[[ GIVEN ENTRIES, beginning ]]

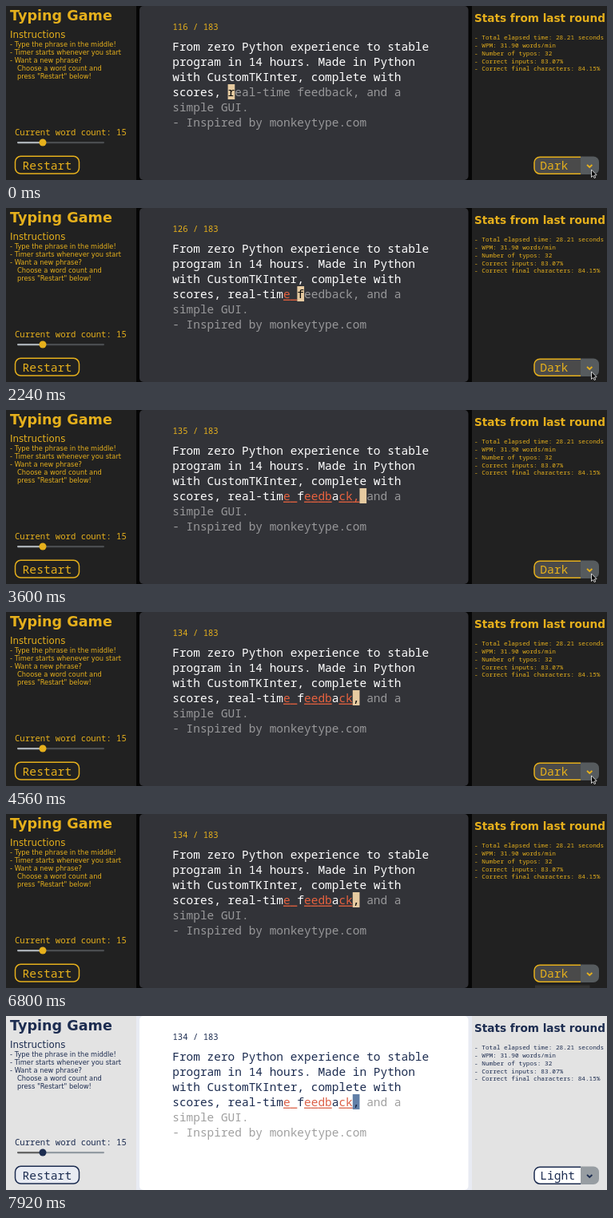
An HTML page with a canvas that plays this animation: 752x218 px, repeating every 8 s.

```html
<!DOCTYPE html>
<html lang="en">
<head>
<meta charset="utf-8">
<title>Typing game</title>
<style>
html, body { margin: 0; width: 752px; height: 218px; overflow: hidden; }
canvas { display: block; }
</style>
</head>
<body>
<canvas id="stage" width="752" height="218"></canvas>
<script>
const ctx = document.getElementById('stage').getContext('2d');
const LOOP = 8000, STEP = 80;
const KEY_START = 720, KEY_GAP = 151, BACKSPACE = 4080;
const MENU_OPEN = 5920, CURSOR_LEAVE = 6160, THEME_SWITCH = 7120, REDRAWN = 7360;
const MONO = '"Noto Sans Mono", "DejaVu Sans Mono", monospace';
const SANS = '"DejaVu Sans", sans-serif';
const BODY_SIZE = 14.46, ADVANCE = BODY_SIZE * 0.6;

const DARK = {
  back: '#060606', side: '#212121', page: '#323338', accent: '#e6b01c',
  typed: '#ffffff', dim: '#98989a', wrong: '#e8623f', caret: '#e6caa0', caretText: '#080808',
  sliderOn: '#aab0b5', sliderOff: '#4a4d50', button: '#212121', combo: '#4a4a4a', arrow: '#565b5e', name: 'Dark'
};
const LIGHT = {
  back: '#e8ebf3', side: '#e3e3e3', page: '#ffffff', accent: '#1c2c50',
  typed: '#1c2c50', dim: '#a0a0a0', wrong: '#dc6148', caret: '#6280a8', caretText: '#14203c',
  sliderOn: '#666666', sliderOff: '#939ba2', button: '#e8ebf3', combo: '#ffffff', arrow: '#979da2', name: 'Light'
};

const PHRASE = [
  'From zero Python experience to stable',
  'program in 14 hours. Made in Python',
  'with CustomTKInter, complete with',
  'scores, real-time feedback, and a',
  'simple GUI.',
  '- Inspired by monkeytype.com'
];
const WRONG = new Set([124, 125, 127, 128, 129, 130, 132, 133, 134]);
const HELP = [
  ['- Type the phrase in the middle!', 5],
  ['- Timer starts whenever you start', 5],
  ['- Want a new phrase?', 5],
  ['Choose a word count and', 14],
  ['press "Restart" below!', 14]
];
const STATS = [
  '- Total elapsed time: 28.21 seconds',
  '- WPM: 31.90 words/min',
  '- Number of typos: 32',
  '- Correct inputs: 83.07%',
  '- Correct final characters: 84.15%'
];

function text(str, x, y, size, color, family = MONO, weight = 400) {
  ctx.font = `${weight} ${size}px ${family}`;
  ctx.fillStyle = color;
  ctx.fillText(str, x, y);
}

function rect(x, y, w, h, color) {
  ctx.fillStyle = color;
  ctx.fillRect(x, y, w, h);
}

function round(x, y, w, h, radius, fill, stroke) {
  ctx.beginPath();
  ctx.roundRect(x, y, w, h, radius);
  ctx.fillStyle = fill;
  ctx.fill();
  if (stroke) {
    ctx.strokeStyle = stroke;
    ctx.lineWidth = 1.5;
    ctx.stroke();
  }
}

function drawLeft(c) {
  rect(0, 0, 163, 218, c.side);
  text('Typing Game', 5, 18, 17.6, c.accent, SANS, 700);
  text('Instructions', 5, 40, 11.8, c.accent, SANS);
  HELP.forEach(([line, x], i) => text(line, x, 51 + i * 9.9, 8.3, c.accent, SANS));
  text('Current word count: 15', 11, 162, 10.6, c.accent);
  round(14, 169.9, 109, 2.4, 1.2, c.sliderOff);
  round(14, 169.9, 32, 2.4, 1.2, c.sliderOn);
  round(41.5, 166.5, 9, 9, 4.5, c.accent);
  round(11.5, 188.3, 80, 21.7, 7, c.button, c.accent);
  text('Restart', 20.5, 205, 14.7, c.accent);
}

function drawPhrase(c, count) {
  round(167, 0, 411.5, 218, 5, c.page);
  text(`${count} / 183`, 208.5, 30, 10.6, c.accent);
  let index = 0;
  PHRASE.forEach((line, row) => {
    const y = 56 + row * 19;
    [...line, ' '].forEach((ch, col) => {
      const x = 208.2 + col * ADVANCE;
      const bad = index < count && WRONG.has(index);
      let color = index < count ? c.typed : c.dim;
      if (bad) {
        color = c.wrong;
        rect(x, y + 1.6, ADVANCE, 1.3, color);
      }
      if (index === count) {
        rect(x, y - 15, ADVANCE, 19, c.caret);
        color = c.caretText;
      }
      text(ch, x, y, BODY_SIZE, color);
      index++;
    });
  });
}

function drawCombo(c) {
  round(719, 188.5, 23, 22.5, [0, 7, 7, 0], c.arrow);
  round(661, 189.2, 58, 21, [7, 0, 0, 7], c.combo);
  ctx.beginPath();
  ctx.moveTo(719, 189.2);
  ctx.arcTo(661, 189.2, 661, 200, 7);
  ctx.arcTo(661, 210.2, 719, 210.2, 7);
  ctx.lineTo(719, 210.2);
  ctx.strokeStyle = c.accent;
  ctx.lineWidth = 1.5;
  ctx.stroke();
  text(c.name, 668.2, 205, 14.6, c.accent);
  ctx.beginPath();
  ctx.moveTo(727, 199);
  ctx.lineTo(730.2, 202);
  ctx.lineTo(733.4, 199);
  ctx.lineWidth = 1.8;
  ctx.stroke();
}

function drawRight(c) {
  rect(583, 0, 169, 218, c.side);
  text('Stats from last round', 586, 20, 13.6, c.accent, SANS, 700);
  STATS.forEach((line, i) => text(line, 586, 42.4 + i * 9.75, 7.72, c.accent));
  drawCombo(c);
}

function drawCursor(t) {
  const k = Math.min(1, Math.max(0, (t - CURSOR_LEAVE) / 320));
  ctx.save();
  ctx.translate(732.5 - 20 * k, 205 + 18 * k);
  ctx.beginPath();
  [[0, 0], [0, 9.5], [2.2, 7.5], [3.7, 10.6], [5.2, 9.9], [3.8, 6.9], [6.6, 6.7]]
    .forEach(([x, y]) => ctx.lineTo(x, y));
  ctx.closePath();
  ctx.fillStyle = '#000000';
  ctx.fill();
  ctx.strokeStyle = '#ffffff';
  ctx.lineWidth = 0.8;
  ctx.stroke();
  ctx.restore();
}

function typedCount(t) {
  if (t >= BACKSPACE) return 134;
  const keys = Math.floor((t - KEY_START) / KEY_GAP);
  return 116 + Math.min(19, Math.max(0, keys));
}

function draw(t) {
  const c = t < THEME_SWITCH ? DARK : LIGHT;
  rect(0, 0, 752, 218, c.back);
  if (t < THEME_SWITCH || t >= REDRAWN) {
    drawLeft(c);
    drawPhrase(c, typedCount(t));
    drawRight(c);
  }
  if (t >= MENU_OPEN && t < THEME_SWITCH + STEP) {
    rect(662, 214.5, 68.5, 4, c === DARK ? '#333333' : '#9da0a4');
  }
  if (t < THEME_SWITCH) drawCursor(t);
}

const start = performance.now();
function tick() {
  const t = (performance.now() - start) % LOOP;
  draw(Math.floor(t / STEP) * STEP);
  requestAnimationFrame(tick);
}
tick();
</script>
</body>
</html>
```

[[ GIVEN ENTRIES, end ]]

ACTION ITEM: Each line above has to be returned exactly. Drop the pictures.

ANSWER FOR THIS EXERCISE:
An HTML page with a canvas that plays this animation: 752x218 px, repeating every 8 s.

```html
<!DOCTYPE html>
<html lang="en">
<head>
<meta charset="utf-8">
<title>Typing game</title>
<style>
html, body { margin: 0; width: 752px; height: 218px; overflow: hidden; }
canvas { display: block; }
</style>
</head>
<body>
<canvas id="stage" width="752" height="218"></canvas>
<script>
const ctx = document.getElementById('stage').getContext('2d');
const LOOP = 8000, STEP = 80;
const KEY_START = 720, KEY_GAP = 151, BACKSPACE = 4080;
const MENU_OPEN = 5920, CURSOR_LEAVE = 6160, THEME_SWITCH = 7120, REDRAWN = 7360;
const MONO = '"Noto Sans Mono", "DejaVu Sans Mono", monospace';
const SANS = '"DejaVu Sans", sans-serif';
const BODY_SIZE = 14.46, ADVANCE = BODY_SIZE * 0.6;

const DARK = {
  back: '#060606', side: '#212121', page: '#323338', accent: '#e6b01c',
  typed: '#ffffff', dim: '#98989a', wrong: '#e8623f', caret: '#e6caa0', caretText: '#080808',
  sliderOn: '#aab0b5', sliderOff: '#4a4d50', button: '#212121', combo: '#4a4a4a', arrow: '#565b5e', name: 'Dark'
};
const LIGHT = {
  back: '#e8ebf3', side: '#e3e3e3', page: '#ffffff', accent: '#1c2c50',
  typed: '#1c2c50', dim: '#a0a0a0', wrong: '#dc6148', caret: '#6280a8', caretText: '#14203c',
  sliderOn: '#666666', sliderOff: '#939ba2', button: '#e8ebf3', combo: '#ffffff', arrow: '#979da2', name: 'Light'
};

const PHRASE = [
  'From zero Python experience to stable',
  'program in 14 hours. Made in Python',
  'with CustomTKInter, complete with',
  'scores, real-time feedback, and a',
  'simple GUI.',
  '- Inspired by monkeytype.com'
];
const WRONG = new Set([124, 125, 127, 128, 129, 130, 132, 133, 134]);
const HELP = [
  ['- Type the phrase in the middle!', 5],
  ['- Timer starts whenever you start', 5],
  ['- Want a new phrase?', 5],
  ['Choose a word count and', 14],
  ['press "Restart" below!', 14]
];
const STATS = [
  '- Total elapsed time: 28.21 seconds',
  '- WPM: 31.90 words/min',
  '- Number of typos: 32',
  '- Correct inputs: 83.07%',
  '- Correct final characters: 84.15%'
];

function text(str, x, y, size, color, family = MONO, weight = 400) {
  ctx.font = `${weight} ${size}px ${family}`;
  ctx.fillStyle = color;
  ctx.fillText(str, x, y);
}

function rect(x, y, w, h, color) {
  ctx.fillStyle = color;
  ctx.fillRect(x, y, w, h);
}

function round(x, y, w, h, radius, fill, stroke) {
  ctx.beginPath();
  ctx.roundRect(x, y, w, h, radius);
  ctx.fillStyle = fill;
  ctx.fill();
  if (stroke) {
    ctx.strokeStyle = stroke;
    ctx.lineWidth = 1.5;
    ctx.stroke();
  }
}

function drawLeft(c) {
  rect(0, 0, 163, 218, c.side);
  text('Typing Game', 5, 18, 17.6, c.accent, SANS, 700);
  text('Instructions', 5, 40, 11.8, c.accent, SANS);
  HELP.forEach(([line, x], i) => text(line, x, 51 + i * 9.9, 8.3, c.accent, SANS));
  text('Current word count: 15', 11, 162, 10.6, c.accent);
  round(14, 169.9, 109, 2.4, 1.2, c.sliderOff);
  round(14, 169.9, 32, 2.4, 1.2, c.sliderOn);
  round(41.5, 166.5, 9, 9, 4.5, c.accent);
  round(11.5, 188.3, 80, 21.7, 7, c.button, c.accent);
  text('Restart', 20.5, 205, 14.7, c.accent);
}

function drawPhrase(c, count) {
  round(167, 0, 411.5, 218, 5, c.page);
  text(`${count} / 183`, 208.5, 30, 10.6, c.accent);
  let index = 0;
  PHRASE.forEach((line, row) => {
    const y = 56 + row * 19;
    [...line, ' '].forEach((ch, col) => {
      const x = 208.2 + col * ADVANCE;
      const bad = index < count && WRONG.has(index);
      let color = index < count ? c.typed : c.dim;
      if (bad) {
        color = c.wrong;
        rect(x, y + 1.6, ADVANCE, 1.3, color);
      }
      if (index === count) {
        rect(x, y - 15, ADVANCE, 19, c.caret);
        color = c.caretText;
      }
      text(ch, x, y, BODY_SIZE, color);
      index++;
    });
  });
}

function drawCombo(c) {
  round(719, 188.5, 23, 22.5, [0, 7, 7, 0], c.arrow);
  round(661, 189.2, 58, 21, [7, 0, 0, 7], c.combo);
  ctx.beginPath();
  ctx.moveTo(719, 189.2);
  ctx.arcTo(661, 189.2, 661, 200, 7);
  ctx.arcTo(661, 210.2, 719, 210.2, 7);
  ctx.lineTo(719, 210.2);
  ctx.strokeStyle = c.accent;
  ctx.lineWidth = 1.5;
  ctx.stroke();
  text(c.name, 668.2, 205, 14.6, c.accent);
  ctx.beginPath();
  ctx.moveTo(727, 199);
  ctx.lineTo(730.2, 202);
  ctx.lineTo(733.4, 199);
  ctx.lineWidth = 1.8;
  ctx.stroke();
}

function drawRight(c) {
  rect(583, 0, 169, 218, c.side);
  text('Stats from last round', 586, 20, 13.6, c.accent, SANS, 700);
  STATS.forEach((line, i) => text(line, 586, 42.4 + i * 9.75, 7.72, c.accent));
  drawCombo(c);
}

function drawCursor(t) {
  const k = Math.min(1, Math.max(0, (t - CURSOR_LEAVE) / 320));
  ctx.save();
  ctx.translate(732.5 - 20 * k, 205 + 18 * k);
  ctx.beginPath();
  [[0, 0], [0, 9.5], [2.2, 7.5], [3.7, 10.6], [5.2, 9.9], [3.8, 6.9], [6.6, 6.7]]
    .forEach(([x, y]) => ctx.lineTo(x, y));
  ctx.closePath();
  ctx.fillStyle = '#000000';
  ctx.fill();
  ctx.strokeStyle = '#ffffff';
  ctx.lineWidth = 0.8;
  ctx.stroke();
  ctx.restore();
}

function typedCount(t) {
  if (t >= BACKSPACE) return 134;
  const keys = Math.floor((t - KEY_START) / KEY_GAP);
  return 116 + Math.min(19, Math.max(0, keys));
}

function draw(t) {
  const c = t < THEME_SWITCH ? DARK : LIGHT;
  rect(0, 0, 752, 218, c.back);
  if (t < THEME_SWITCH || t >= REDRAWN) {
    drawLeft(c);
    drawPhrase(c, typedCount(t));
    drawRight(c);
  }
  if (t >= MENU_OPEN && t < THEME_SWITCH + STEP) {
    rect(662, 214.5, 68.5, 4, c === DARK ? '#333333' : '#9da0a4');
  }
  if (t < THEME_SWITCH) drawCursor(t);
}

const start = performance.now();
function tick() {
  const t = (performance.now() - start) % LOOP;
  draw(Math.floor(t / STEP) * STEP);
  requestAnimationFrame(tick);
}
tick();
</script>
</body>
</html>
```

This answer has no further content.